I always suggest making time for yourself REGARDLESS OF HOW YOU FEEL. I know in the beginning it’s all boo all the time, but you can’t do that forever or you’ll completely lose yourself and you’ll blame your booboobear (subconsciously, of course).

You can be as attached or involved as you wanna be as long as you take some time for you. Just a few hours a day or a couple days a week or whatever, get back in touch with your emotions and what not, you know? Humans are soooo difficult, we have to work super hard to understand ourselves, why we do what we do, why we are who we are, why we react the way we react, etc. We are always changing and we have to take that time to grow and understand ourselves. WHICH YOU CAN DO IN A RELATIONSHIP if you take the time to actually do it. So, TAKE THE TIME OR I’LL FIGHT YOU.

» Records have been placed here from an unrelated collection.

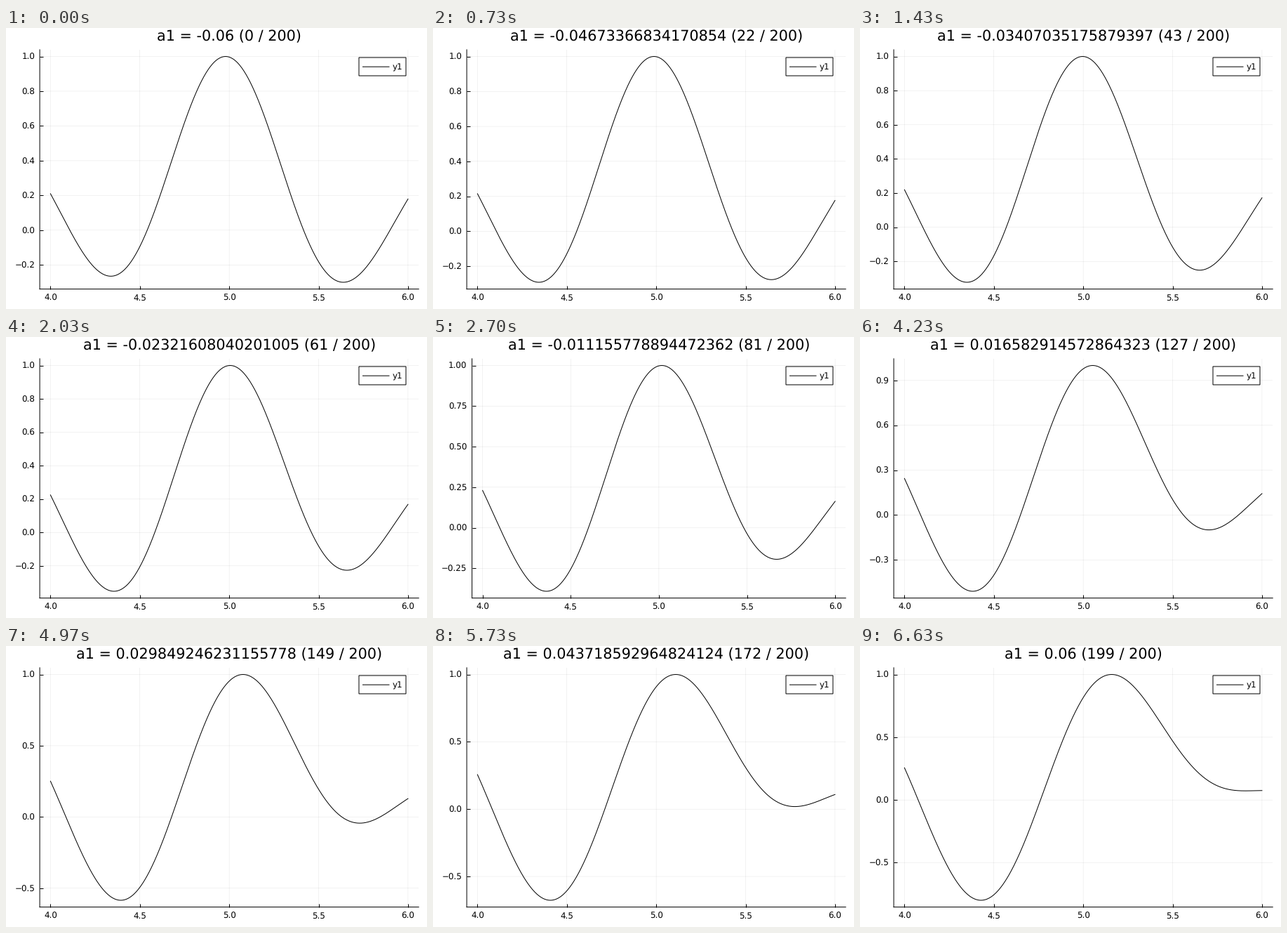
These frames come from a looping animation (600 by 400 pixels, 6.66 s). A matplotlib script:

```python
import matplotlib.pyplot as plt
import numpy as np
from matplotlib.animation import FuncAnimation
from matplotlib.lines import Line2D
from matplotlib.patches import Rectangle

W, H, DPI = 600, 400, 100
PX = 72 / DPI                       # one pixel in points
LOOP, TICK, STEPS = 6660, 20, 200   # ms, ms, values of a1
LABEL, TITLE = 8.54, 14.94
BOTTOM, HEIGHT, RIGHT = 371.6, 340.7, 588.2
NICE = {0.2: 0.7, 0.25: 0.5, 0.3: 0.2, 0.5: 0.9}

plt.rcParams.update({"font.family": "DejaVu Sans", "text.hinting": "none",
                     "path.snap": False})


def waves(x, slope=False, base=1.75, order=4):
    """Constant, cosines and sines around x = 5, or their slopes."""
    t = np.atleast_1d(x)[:, None] - 5
    f = base * np.arange(1, order + 1)
    c, s = np.cos(f * t), np.sin(f * t)
    if slope:
        return np.hstack([0 * t, -f * s, f * c])
    return np.hstack([1 + 0 * t, c, s])


def fit(turns, points):
    """Smooth wave through all points, level at the turning points."""
    turns, points = np.array(turns), np.array(points)
    pts = np.vstack([turns, points])
    level = 0.1 * waves(turns[:, 0], slope=True)
    n = level.shape[1]
    A = np.vstack([waves(pts[:, 0]), level, 0.005 * np.eye(n)])
    b = np.concatenate([pts[:, 1], np.zeros(len(turns) + n)])
    return waves(xs) @ np.linalg.lstsq(A, b, rcond=None)[0]


# The curve is linear in a1 before it is scaled to a peak of 1,
# so the two end shapes give all others.
xs = np.linspace(4, 6, 500)
first = 2.35 * fit([(4.34, -.267), (4.982, 1), (5.639, -.2986)],
                   [(4, .21), (4.108, 0), (4.54, 0), (5.415, 0), (5.9, 0), (6, .18)])
last = fit([(4.432, -.8006), (5.164, 1), (5.914, .0728)],
           [(4, .258), (4.076, 0), (4.76, 0), (5.485, .5), (6, .0756)])


def curve(u):
    y = (1 - u) * first + u * last
    return y / y.max()


def ticks_for(low, high, step):
    return step * np.arange(np.ceil(low / step), np.floor(high / step) + 1)


def best_step(low, high):
    """Weigh tick count, coverage and roundness of each step."""
    def score(step):
        n = len(ticks_for(low, high, step))
        if not 4 <= n <= 8:
            return -1
        count = 1 - abs(n - 5) / 5
        cover = (high - low) / (step * (n - 1))
        return count / 4 + cover / 2 + NICE[step] / 4
    return max(NICE, key=score)


def px(x, y):
    return x / W, 1 - y / H


fig = plt.figure(figsize=(W / DPI, H / DPI), dpi=DPI, facecolor="white")
ax = fig.add_axes([0.08, 0.07, 0.9, 0.85])
ax.set_axisbelow(True)
ax.spines[["top", "right"]].set_visible(False)
ax.spines[["left", "bottom"]].set_linewidth(PX)
ax.tick_params(direction="in", length=5 * PX, width=PX, labelsize=LABEL)
ax.tick_params(axis="x", pad=7.2 * PX)
ax.tick_params(axis="y", pad=7 * PX)
ax.grid(color="black", alpha=0.1, linewidth=PX / 2)
ax.set_xlim(3.94, 6.06)
x_ticks = np.arange(4, 6.1, 0.5)
ax.set_xticks(x_ticks, [f"{v:.1f}" for v in x_ticks])
line, = ax.plot([], [], color="black", lw=PX)
title = fig.text(*px(318, 18.5), "", fontsize=TITLE, ha="center", va="baseline")

# Legend
fig.add_artist(Rectangle(px(503, 68), 67 / W, 26 / H, fc="white", ec="black",
                         lw=PX, transform=fig.transFigure, zorder=2))
fig.add_artist(Line2D([508.5 / W, 546 / W], [1 - 55.2 / H] * 2,
                      color="black", lw=PX, zorder=3))
fig.text(*px(550.7, 59.6), "y1", fontsize=LABEL, va="baseline", zorder=3)


def draw(k):
    i = min(round((k + 0.5) * TICK * STEPS / LOOP), STEPS - 1)
    y = curve(i / (STEPS - 1))
    pad = 0.03 * (1 - y.min())
    low, high = y.min() - pad, 1 + pad
    step = best_step(low, high)
    digits = len(str(step)) - 2
    left = 48.1 + 7.5 * (digits - 1)
    ticks = ticks_for(low, high, step)

    ax.set_position([left / W, 1 - BOTTOM / H, (RIGHT - left) / W, HEIGHT / H])
    ax.set_ylim(low, high)
    ax.set_yticks(ticks, [f"{v:.{digits}f}".replace("-", "\u2212") for v in ticks])
    line.set_data(xs, y)

    a1 = (12 * i - 1194) / 19900
    title.set_text(f"a1 = {a1} ({i} / {STEPS})")
    title.set_x((left + RIGHT) / 2 / W)
    return line, title


anim = FuncAnimation(fig, draw, frames=LOOP // TICK, interval=TICK,
                     repeat=True, repeat_delay=0, blit=False)
plt.show()
```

Kristin Says:

Yes, yes, YES – you absolutely can be too involved in your relationship and HERE’S WHAT’S TRICKY: a lot of times you can’t even tell that you need “you” time because you get so used to having all boo-time all the time.

Personally, I think that it should be a relationship rule (A Ruleationship) that you have at least (AT LEAST!!!) one night every week to yourselves. I am the first one to be like BUT I MISSSSS YOU BUT I LOOOOOVE YOU BUT WAH WAH WAH, but let me tell you what… anytime that I take that time alone, I wind up having such an incredible evening.

No matter who we are or how we operate, we all need to sit in the silence that comes from time with ourselves. It is during that time when our brains finally begin to unwind, to think the thoughts that have been hidden underneath all of the to-dos and the immediate needs and plans and STUFF. When we take several hours to sit and be with ourselves, we become bigger and better people.

Sometimes it is easier to do what we know and to spend all of our time in the comfort and presence of the person or people we love the most. Remind yourself diligently that this time is wonderful and valuable, but that you shouldn’t lose track of who you are when you are just YOU.